Measuring Impact

We have already observed the impact of implementing this new thematic solution in a few ways.


We have seen a qualitative impact based on student feedback. Notable feedback includes:  

  • LabVIEW and NI hardware link easily, whilst still being a challenge for the student  
  • Automated hardware-in-the-loop measurement solutions offer easy access to large data sets that take considerable time if done manually
  • Second semester laboratory module experiments and activities have helped students more thoroughly understand, digest, and own the theoretical content of the taught modules within the semester


We have seen a quantitative impact based on student grades. We’ve seen increases in module grades for the following:

  • Laboratory module grades increased by an average of 14 percent  
  • Network Analysis taught module increased by 9 percent
  • Analogue Communications Systems module increased by 8 percent  
  • Electronic Engineering taught module increased by 5 percent
  • Mathematics taught module increased by 2 percent  


These are significant increases across the board. This is not a result of better students this year than last. We have not seen such significant increases or variations in any of these module averages over an extended number of years.


This clearly demonstrates how project-led learning, in which the project is linked to taught content and the student is encouraged to understand the taught theoretical content using a learn-by-exposure methodology, does work and should therefore be a way forward for any engineering education provider.



Identifying and using a single environment to bring together multiple and different measurements is challenging. Doing this and then in the same environment manipulating and analysing the measurement data is even more of a challenge. Integrating all the above and then plotting and displaying the data in a meaningful and controllable way is near impossible, certainly for a boxed equipment approach. The NI ecosystem of virtual instruments, here the myDAQ and the VirtualBench, coupled with the LabVIEW environment makes it possible to accomplish the above in a comprehensible methodology for the novice through to the expert. It also develops the student LabVIEW experience so they can cross-apply these skills in other laboratory and project scenarios throughout the course.


As educators, staff at Cardiff University are in an infinite loop of course updates and reviews. This thematic approach in our first-year laboratory will undoubtedly evolve in the coming years. However, this change to a thematic approach rather than the traditional series of sometimes unrelated stand-alone experiments has had an immediate and positive effect, as shown through student feedback.
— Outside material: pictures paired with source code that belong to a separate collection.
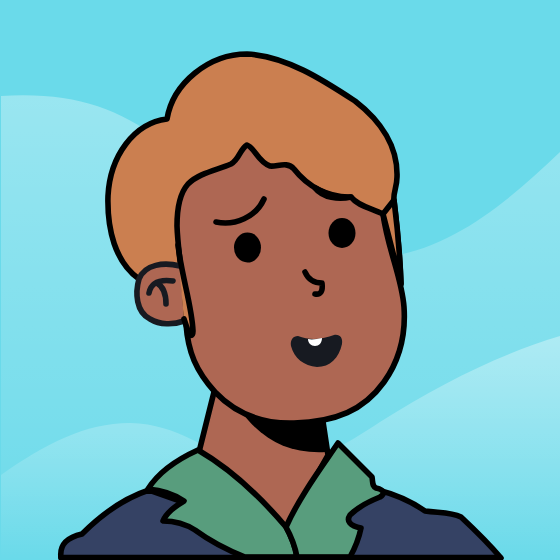
<!DOCTYPE html>
<html lang="en">
<head>
<meta charset="utf-8">
<title>Character portrait</title>
<style>
:root {
  --sky: #6adaea;
  --skin: #ae6753;
  --hair: #cb7f50;
  --collar: #589d7d;
  --jacket: #354264;
  --ink: #000;
  --mouth: #171a21;
  --tooth: #fff;
}
html, body { margin: 0; height: 100%; overflow: hidden; }
.portrait { display: block; width: 560px; height: 560px; background: var(--sky); }
.line { stroke: var(--ink); stroke-width: 5.6; stroke-linejoin: round; stroke-linecap: round; }
.open { fill: none; }
.skin { fill: var(--skin); }
.hair { fill: var(--hair); }
.collar { fill: var(--collar); }
.jacket { fill: var(--jacket); }
.ink { fill: var(--ink); }
.ear { stroke: var(--mouth); }
</style>
</head>
<body>
<svg class="portrait" viewBox="0 0 560 560" role="img" aria-label="Drawn portrait of a worried character with orange hair and a green collar">
  <defs>
    <linearGradient id="wave-left" x1="0" y1="0" x2="0" y2="1">
      <stop offset="0" stop-color="#fff" stop-opacity=".32"/>
      <stop offset="1" stop-color="#fff" stop-opacity="0"/>
    </linearGradient>
    <linearGradient id="wave-right" x1="0" y1="0" x2="0" y2="1">
      <stop offset="0" stop-color="#fff" stop-opacity=".36"/>
      <stop offset="1" stop-color="#fff" stop-opacity="0"/>
    </linearGradient>
  </defs>

  <g id="background-waves">
    <path fill="url(#wave-left)" d="M1 96C70 92 115 106 160 140C215 184 265 240 330 256C425 272 495 214 560 152V560H1Z"/>
    <path fill="url(#wave-right)" d="M1 475C45 444 85 423 130 423C180 424 205 452 250 464C300 474 340 448 380 422C440 384 500 354 560 336V560H1Z"/>
  </g>

  <g id="neck">
    <path class="skin line" d="M214 392L199 452L287 528L328 455L322 415Z"/>
    <path class="ink" d="M240 410C262 440 288 454 326 452L322 412Z"/>
  </g>

  <g id="clothes">
    <path class="jacket line" d="M61 558C59 543 69 537 82 534C98 518 119 500 149 490L290 540L378 490C394 494 412 502 425 511C440 513 451 512 461 517C476 531 490 545 501 558Z"/>
    <path class="collar line" d="M198 450C176 460 158 473 148 489C160 490 174 494 184 501C174 507 166 513 163 521C174 521 184 523 195 530C210 541 227 550 245 557H297C295 546 291 536 286 527C258 494 229 468 198 450Z"/>
    <path class="collar line" d="M338 443L372 477C373 483 372 486 376 488C385 490 385 494 380 497C370 501 358 507 350 515C346 521 350 526 361 528C359 538 355 548 350 557H297C295 546 291 536 286 527C300 496 321 468 338 443Z"/>
    <path class="line open" d="M61 557.5H500"/>
  </g>

  <g id="head">
    <path class="hair line" d="M139 279C115 262 107 229 108 196C110 156 134 123 167 119C173 83 209 54 247 54C286 56 323 80 355 101C381 121 398 147 397 177C397 187 393 193 394 200C397 226 400 258 401 284L330 300H180Z"/>
    <path class="skin line" d="M247 145C240 149 239 160 231 164C217 170 199 173 188 184C180 193 177 207 177 226C178 254 184 284 186 324C188 352 196 371 215 392C235 413 262 424 294 423C336 422 364 410 384 382C399 361 406 336 404 307C402 278 388 250 383 214C371 208 358 206 351 197C329 198 308 187 294 169C287 161 277 167 270 166C258 162 255 148 247 145Z"/>
    <path class="hair line" d="M394 200L383 214L401 284C400 255 397 224 394 200Z"/>
    <path class="ink line" d="M315 188C325 194 338 199 351 197C339 200 323 198 315 188Z"/>
    <path class="skin line ear" d="M180 266C164 262 145 264 139 279C135 293 136 312 150 319C160 325 173 325 184 321"/>
    <path class="line ear open" d="M149 293C151 283 158 279 173 281M157 283C164 287 166 294 166 304"/>
    <path class="hair" d="M179 265L194 330L189 336L184 320Z"/>
    <path class="line open" d="M178 245C182 278 192 306 193 331C193 337 189 337 188 331L184 319"/>
  </g>

  <g id="face">
    <path class="line open" d="M216 222C235 226 256 217 264 199"/>
    <ellipse class="ink" cx="247.500" cy="247.500" rx="13.500" ry="15"/>
    <ellipse class="ink" cx="342" cy="233" rx="13.500" ry="15"/>
    <path class="line open" d="M305 272C308 279 314 283 322 283C323 291 321 295 315 294"/>
    <path fill="var(--mouth)" d="M298 336C310 341 324 339 334 335C340 334 343 338 342 344C339 358 330 367 317 367C304 366 294 358 291 346C290 340 293 336 298 336Z"/>
    <path fill="var(--tooth)" d="M308 339C312 340 317 339 322 338C322 343 319 346 315 346C311 346 308 343 308 339Z"/>
  </g>
</svg>
</body>
</html>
We can and have used focused feedback from student and staff panels to assess the effectiveness of change.  


Cardiff has set up a pipeline of student ambassadors with NI to encourage teaching fundamental LabVIEW paradigms in parallel with the laboratories and bring novice programmers up to Certified LabVIEW Associate Developer (CLAD) level by the end of year one. This addresses student concerns that they do not possess programming skills or the general skill set relevant and required to work in industry.


Author Information:

Dr. James Bell
Cardiff University
The Parade, Cardiff, CF24 3AA
United Kingdom


Author Information:

Steve Watts
Cardiff University
The Parade, Cardiff, CF24 3AA
United Kingdom




Figure 1. AM Radio Transceivers
Figure 2. myDAQ to ATE and Transistor Design—In One Freshman Semester
Figure 3. ATE Based on myDAQ for Discrete Transistor DCIV Measurements
Figure 4. LabVIEW Event-Driven State Machine Architecture
Figure 5. BJT Load Line Mapped Onto DCIV Plot
Figure 6. PA Output Power, Efficiency, and Harmonic Distortion Versus Input Power
Figure 7. Updated Event-Driven State Machine Architecture